HARTFORD, Conn. — A former East Haven police officer was ordered Thursday to spend five years in prison for violating the civil rights of Latinos, the longest sentence to date stemming from a federal investigation of racism among police in the mostly white New Haven suburb.

Dennis Spaulding, 30, was among four white officers convicted in the case, and the third to be sentenced.

Spaulding did not apologize during his sentencing, but instead defended his actions as the colorblind enforcement of motor vehicle laws during an investigation of massive license plate fraud. He said those involved in the fraud just happened to be those who lived in the United States illegally, who would pay up to $1,500 for phony vehicle registrations and insurance cards.

“I am not a racist, nor do I use racist language,” he said.

But Judge Alvin Thompson said Spaulding could not explain away the abuse of Latinos, including the false arrest and beating of a restaurant owner who was taking pictures to document the police surveillance of his business.

Moises Marin, who owned the La Bamba restaurant, also spoke at the hearing. He detailed how he was attacked by Spaulding in the parking lot of the restaurant in 2008 and laughed at by other officers when he was brought handcuffed into the police department, suffering from a broken jaw and other injuries.

“Right there I felt the racism and hatred,” he said through an interpreter. “I know that Dennis Spaulding’s message for me and my family and my customers was to get out.”

Police treatment of Latinos in East Haven has been under federal scrutiny since 2009, when the Department of Justice launched a civil rights probe that found a pattern of discrimination and biased policing in the town, which is more than 88 percent white, according to the Census.

The officers falsified arrest reports, unlawfully searched Latino businesses, harassed and intimidated people, including advocates, witnesses and other officers who tried to investigate or report their misconduct or abuse, prosecutors said.
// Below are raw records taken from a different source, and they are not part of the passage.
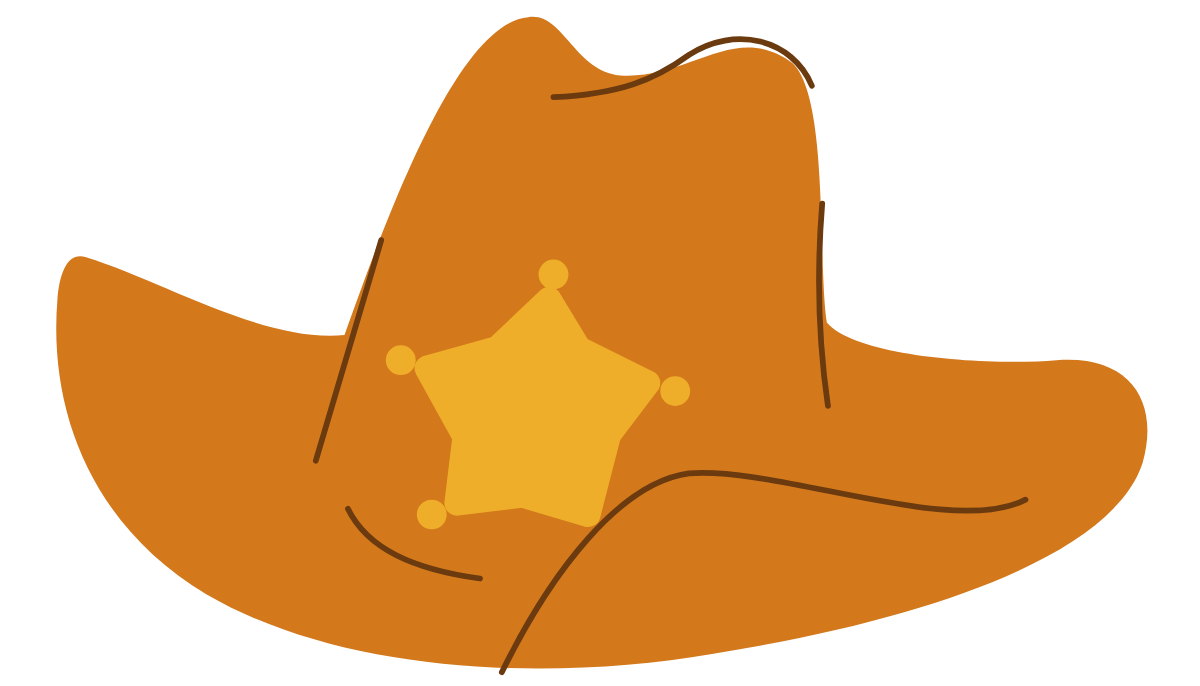
<!DOCTYPE html>
<html lang="en">
<head>
<meta charset="utf-8">
<title>Sheriff Hat</title>
<style>
  :root {
    --page-bg: #ffffff;
    --hat-felt: #d3791c;
    --hat-stitch: #6b3a0f;
    --badge-gold: #efae29;
  }
  html, body {
    margin: 0;
    padding: 0;
    width: 1200px;
    height: 686px;
    overflow: hidden;
    background: var(--page-bg);
  }
  .sheriff-hat {
    display: block;
    width: 1200px;
    height: 686px;
  }
  .hat-body { fill: var(--hat-felt); }
  .hat-crease {
    fill: none;
    stroke: var(--hat-stitch);
    stroke-width: 5;
    stroke-linecap: round;
    stroke-linejoin: round;
  }
  .badge-star {
    fill: var(--badge-gold);
    stroke: var(--badge-gold);
    stroke-width: 22;
    stroke-linejoin: round;
  }
  .badge-knob { fill: var(--badge-gold); }
</style>
</head>
<body>
<svg class="sheriff-hat" viewBox="0 0 1045 600" preserveAspectRatio="none" role="img" aria-label="Cowboy hat with a sheriff star badge">
  <defs>
    <circle id="badge-knob" r="13"/>
  </defs>

  <path class="hat-body" d="M 75,225 C 140,245 230,300 300,293 C 340,180 400,20 460,15 C 490,10 500,62 540,66 C 600,70 640,18 690,55 C 722,85 712,230 720,282 C 745,312 860,320 920,315 C 985,310 1010,352 995,405 C 970,482 820,540 620,572 C 480,596 300,590 180,520 C 80,460 42,360 50,262 C 52,236 60,220 75,225 Z"/>

  <g class="hat-creases">
    <path class="hat-crease" d="M 482,85 C 540,82 570,70 600,48 C 640,22 690,34 707,75"/>
    <path class="hat-crease" d="M 332,210 L 275,403"/>
    <path class="hat-crease" d="M 716,178 C 711,240 713,300 721,355"/>
    <path class="hat-crease" d="M 303,445 C 320,480 360,498 418,506"/>
    <path class="hat-crease" d="M 437,588 C 480,500 540,422 600,414 C 680,408 830,470 893,437"/>
  </g>

  <g class="sheriff-badge">
    <path class="badge-star" d="M 478,262 L 504,305 L 564,335 L 530,380 L 512,450 L 455,433 L 398,440 L 405,382 L 372,322 L 433,305 Z"/>
    <use href="#badge-knob" class="badge-knob" x="482" y="240"/>
    <use href="#badge-knob" class="badge-knob" x="349" y="315"/>
    <use href="#badge-knob" class="badge-knob" x="588" y="342"/>
    <use href="#badge-knob" class="badge-knob" x="376" y="450"/>
  </g>
</svg>
</body>
</html>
Spaulding’s attorney, Frank Riccio II, suggested the case against his client was tainted by highly publicized claims of racism against East Haven police that dated back to the 1997 shooting of a black man by a white police officer.